What is needed.
Below are some records; quote exactly the lines from the one that contains "81Q169 68 192" through the one that contains "133Q184 118 210", inclusive, and no others.

(Data for processing begins)

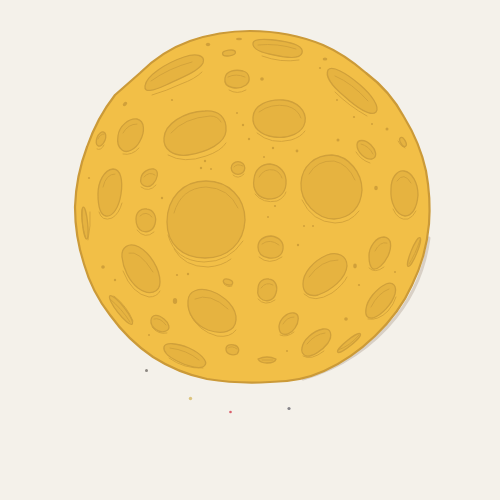
<!DOCTYPE html>
<html lang="en">
<head>
<meta charset="utf-8">
<title>Cratered moon</title>
<style>
:root{--paper:#f4f1ea;--moon:#f2bf47;--crater:#e6b340;--line:#d0a03a;--rim:#cb9a38;--shade:#d8d0c6}
html,body{margin:0;padding:0;overflow:hidden;background:var(--paper)}
svg{display:block;width:500px;height:500px}
.disc{fill:var(--moon);stroke:var(--rim);stroke-width:2.2;stroke-linejoin:round}
.shadow{fill:none;stroke:var(--shade);stroke-width:3;stroke-linecap:round}
.craters{fill:var(--crater);stroke:var(--line);stroke-width:1.3;stroke-linejoin:round}
.ridges{fill:none;stroke:var(--line);stroke-width:1;stroke-linecap:round;opacity:.85}
.specks{fill:var(--line)}
</style>
</head>
<body>
<svg viewBox="0 0 500 500" role="img" aria-label="Yellow moon covered in craters">
<rect width="500" height="500" fill="var(--paper)"/>
<path class="shadow" d="M429 238Q423 283 396 317Q360 362 303 379"/>
<path class="disc" d="M250 31Q289 31 323 45Q344 54 366 73Q390 91 404 117Q420 143 426 171Q431 198 429 224Q426 257 412 285Q400 312 375 336Q351 359 324 371Q300 382 270 382Q238 384 207 379Q178 373 153 357Q128 340 110 315Q92 292 84 264Q75 236 75 207Q76 176 87 147Q97 118 115 95L140 73Q162 51 190 41Q219 31 250 31Z"/>

<g class="craters">
<path d="M145 86C146 76 166 63 184 57C196 53 206 55 203 63C199 71 181 78 166 85C153 91 144 93 145 86Z"/>
<path d="M253 43C254 38 267 39 281 41C295 43 304 47 302 53C300 59 287 58 274 55C262 53 252 49 253 43Z"/>
<path d="M328 70C332 65 346 73 359 84C372 95 380 107 376 112C371 117 357 108 344 96C332 86 325 76 328 70Z"/>
<ellipse cx="229" cy="53" rx="6.5" ry="2.8" transform="rotate(-8 229 53)"/>
<path d="M225 78C226 71 235 69 243 71C250 73 251 81 246 85C239 90 223 89 225 78Z"/>
<path d="M118 136C119 126 129 118 137 119C145 121 145 132 140 141C136 149 127 154 122 150C118 147 117 142 118 136Z"/>
<ellipse cx="101" cy="139" rx="4.2" ry="7.5" transform="rotate(22 101 139)"/>
<path d="M164 138C165 124 183 112 205 111C219 110 227 118 226 131C225 143 208 152 188 155C173 157 163 149 164 138Z"/>
<path d="M253 117C254 105 268 99 283 100C297 101 307 111 305 122C303 133 289 139 274 137C260 135 252 127 253 117Z"/>
<path d="M357 145C357 139 365 139 371 145C376 150 378 157 372 159C365 160 357 152 357 145Z"/>
<ellipse cx="403" cy="142" rx="2.5" ry="5" transform="rotate(-28 403 142)"/>
<ellipse cx="238" cy="168" rx="6.8" ry="6.3"/>
<path d="M254 179C255 169 262 164 270 164C280 165 287 173 286 184C285 195 277 199 268 199C258 198 252 190 254 179Z"/>
<path d="M301 183C302 166 315 155 332 155C349 156 362 173 362 190C361 208 350 218 334 219C317 219 300 202 301 183Z"/>
<path d="M391 189C391 178 397 170 404 171C412 172 418 183 418 195C417 208 412 216 405 216C396 215 390 202 391 189Z"/>
<path d="M98 194C98 182 104 170 113 169C121 169 123 181 121 194C119 207 113 217 106 216C100 215 98 205 98 194Z"/>
<path d="M141 178C142 172 149 168 154 169C160 171 157 180 153 184C148 189 139 186 141 178Z"/>
<path d="M136 219C136 212 141 208 147 209C154 210 157 217 155 224C153 231 147 233 142 231C138 229 136 224 136 219Z"/>
<path d="M167 222C167 198 183 181 206 181C229 181 245 198 245 220C244 243 228 258 205 258C182 258 167 244 167 222Z"/>
<path d="M258 247C258 240 264 236 271 236C279 237 284 242 283 249C282 256 276 259 269 258C262 257 258 253 258 247Z"/>
<path d="M369 256C369 247 376 237 384 237C392 238 392 247 388 256C384 264 378 270 373 269C370 267 369 262 369 256Z"/>
<ellipse cx="414" cy="252" rx="3" ry="15.5" transform="rotate(22 414 252)"/>
<ellipse cx="85" cy="223" rx="2.6" ry="16" transform="rotate(-6 85 223)"/>
<path d="M122 257C121 247 129 242 139 247C150 253 160 269 160 282C160 293 149 296 138 288C129 281 123 268 122 257Z"/>
<path d="M303 284C303 273 313 261 327 255C338 251 347 256 347 266C346 278 332 290 318 295C309 297 303 293 303 284Z"/>
<ellipse cx="228" cy="282" rx="4.8" ry="2.8" transform="rotate(18 228 282)"/>
<path d="M258 289C258 282 263 278 269 279C276 280 278 287 276 293C274 300 268 302 263 300C259 298 257 294 258 289Z"/>
<path d="M188 301C188 291 199 287 211 291C225 296 237 308 236 320C235 332 222 335 208 330C195 325 187 313 188 301Z"/>
<path d="M366 309C367 300 376 289 386 284C393 281 397 286 395 294C392 304 382 315 373 318C367 319 365 315 366 309Z"/>
<ellipse cx="121" cy="310" rx="4" ry="18" transform="rotate(-38 121 310)"/>
<path d="M151 320C152 314 158 314 164 319C169 323 171 329 166 331C159 334 150 327 151 320Z"/>
<path d="M279 326C280 319 287 312 294 313C300 314 299 322 295 328C291 334 285 336 281 333C279 331 279 329 279 326Z"/>
<path d="M302 348C303 340 313 331 323 329C331 328 333 335 328 343C322 351 312 357 306 356C302 354 301 352 302 348Z"/>
<ellipse cx="349" cy="343" rx="14.5" ry="3" transform="rotate(-39 349 343)"/>
<path d="M164 347C165 342 177 343 189 348C200 353 208 361 205 365C202 370 188 367 177 361C169 357 163 352 164 347Z"/>
<path d="M226 349C226 345 230 344 234 345C239 346 240 351 237 354C232 356 226 354 226 349Z"/>
<path d="M258 359Q267 355 276 359Q275 363 267 363Q260 363 258 359Z"/>
</g>

<g class="ridges">
<path d="M151 81Q169 68 192 62M152 95Q166 91 181 84Q195 79 202 72M258 45Q278 43 296 49M262 56Q281 63 299 60M335 76Q352 83 368 101M335 92Q349 106 367 116"/>
<path d="M228 77Q236 73 245 77M229 90Q237 95 246 90M123 133Q128 124 137 124M123 154Q132 156 139 148M98 139Q100 134 104 134M97 149Q101 151 104 145"/>
<path d="M171 133Q184 118 210 116Q218 116 221 122M168 155Q184 164 206 156Q221 151 226 143M259 112Q271 103 287 106Q298 109 301 118M257 133Q271 145 291 140Q301 137 305 131"/>
<path d="M361 144Q369 146 373 154M356 152Q361 160 370 163M398 141Q400 146 405 148M234 167Q237 163 243 166M233 175Q238 180 244 174M259 177Q264 168 274 170Q280 172 282 178M255 194Q263 204 277 201Q284 198 286 192"/>
<path d="M309 174Q317 160 334 161Q348 164 355 180M302 200Q312 222 335 223Q350 223 359 211M397 181Q404 171 411 183M393 209Q398 221 408 219Q413 217 416 211M103 187Q106 174 115 174M99 212Q102 222 112 218Q119 214 122 203M144 177Q149 171 155 175M141 187Q149 193 156 185"/>
<path d="M140 216Q146 210 152 217M137 230Q145 240 154 232M174 213Q181 188 206 187Q229 188 238 208M168 235Q175 261 204 262Q229 262 243 241M174 249Q184 267 208 267Q222 266 231 259M262 244Q270 238 279 245M259 257Q269 266 282 257"/>
<path d="M375 251Q380 241 387 243M369 268Q375 274 384 267M409 264Q415 255 420 240M82 210Q81 225 86 239M90 212Q91 226 88 240M129 253Q139 250 153 272M123 271Q132 294 149 297Q157 297 160 291M309 277Q321 260 338 260M304 294Q314 304 332 293Q343 285 347 277"/>
<path d="M224 284Q228 288 232 286M261 288Q266 281 273 285M258 299Q265 307 275 300M195 299Q210 292 228 309M190 314Q198 331 217 336Q230 338 236 330M371 307Q378 293 389 289M368 319Q378 321 388 311Q394 304 396 297M110 299Q122 309 130 322M114 296Q127 306 133 321"/>
<path d="M154 319Q160 317 166 325M152 327Q158 335 167 333M283 324Q287 317 294 317M280 335Q287 338 294 332M307 344Q315 334 325 333M303 356Q311 361 324 351M338 350Q350 346 359 335M170 348Q187 350 199 360M169 358Q184 369 203 368M228 348Q232 345 237 349M262 360H273"/>
</g>

<g class="specks">
<ellipse cx="208" cy="44.500" rx="2.2" ry="1.7"/><ellipse cx="239" cy="39" rx="3" ry="1.2"/><circle cx="262" cy="79" r="1.8"/><ellipse cx="325" cy="59" rx="2.3" ry="1.6"/><circle cx="320" cy="68" r="1.1"/>
<circle cx="172" cy="100" r="1.1"/><ellipse cx="125" cy="104" rx="2.6" ry="1.7" transform="rotate(-45 125 104)"/><circle cx="237" cy="113" r="1"/><circle cx="243" cy="125" r="1.2"/><circle cx="337" cy="100" r="1"/><circle cx="354" cy="117" r="1.1"/><circle cx="372" cy="124" r="1"/><circle cx="387" cy="129" r="1.5"/><circle cx="338" cy="140" r="1.5"/><circle cx="249" cy="139" r="1.2"/><circle cx="273" cy="148" r="1.2"/><circle cx="297" cy="151" r="1.4"/><circle cx="264" cy="157" r="1"/>
<circle cx="205" cy="161" r="1.2"/><circle cx="201" cy="168" r="1.2"/><circle cx="211" cy="169" r="1"/><circle cx="89" cy="178" r="1.1"/><circle cx="162" cy="198" r="1.2"/><ellipse cx="376" cy="188" rx="1.8" ry="2.3"/><circle cx="275" cy="206" r="1.1"/><circle cx="268" cy="217" r="1"/><circle cx="304" cy="226" r="1"/><circle cx="313" cy="226" r="1"/><circle cx="298" cy="245" r="1.2"/><ellipse cx="355" cy="266" rx="1.8" ry="2.4"/><circle cx="359" cy="285" r="1.1"/>
<circle cx="103" cy="267" r="1.8"/><circle cx="115" cy="280" r="1.2"/><circle cx="177" cy="275" r="1.1"/><circle cx="188" cy="274" r="1.2"/><ellipse cx="175" cy="301" rx="2.2" ry="3"/><circle cx="346" cy="319" r="1.8"/><circle cx="149" cy="335" r="1"/><circle cx="287" cy="351" r="1"/><circle cx="395" cy="272" r="1"/>
</g>

<g class="confetti">
<circle cx="146.500" cy="370.500" r="1.5" fill="#8c8882"/>
<circle cx="190.500" cy="398.500" r="1.7" fill="#dcc47f"/>
<circle cx="230.500" cy="412" r="1.3" fill="#d95f6b"/>
<circle cx="289" cy="408.500" r="1.6" fill="#858489"/>
</g>
</svg>
</body>
</html>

(Data for processing ends)

Solution for this problem.
<path d="M151 81Q169 68 192 62M152 95Q166 91 181 84Q195 79 202 72M258 45Q278 43 296 49M262 56Q281 63 299 60M335 76Q352 83 368 101M335 92Q349 106 367 116"/>
<path d="M228 77Q236 73 245 77M229 90Q237 95 246 90M123 133Q128 124 137 124M123 154Q132 156 139 148M98 139Q100 134 104 134M97 149Q101 151 104 145"/>
<path d="M171 133Q184 118 210 116Q218 116 221 122M168 155Q184 164 206 156Q221 151 226 143M259 112Q271 103 287 106Q298 109 301 118M257 133Q271 145 291 140Q301 137 305 131"/>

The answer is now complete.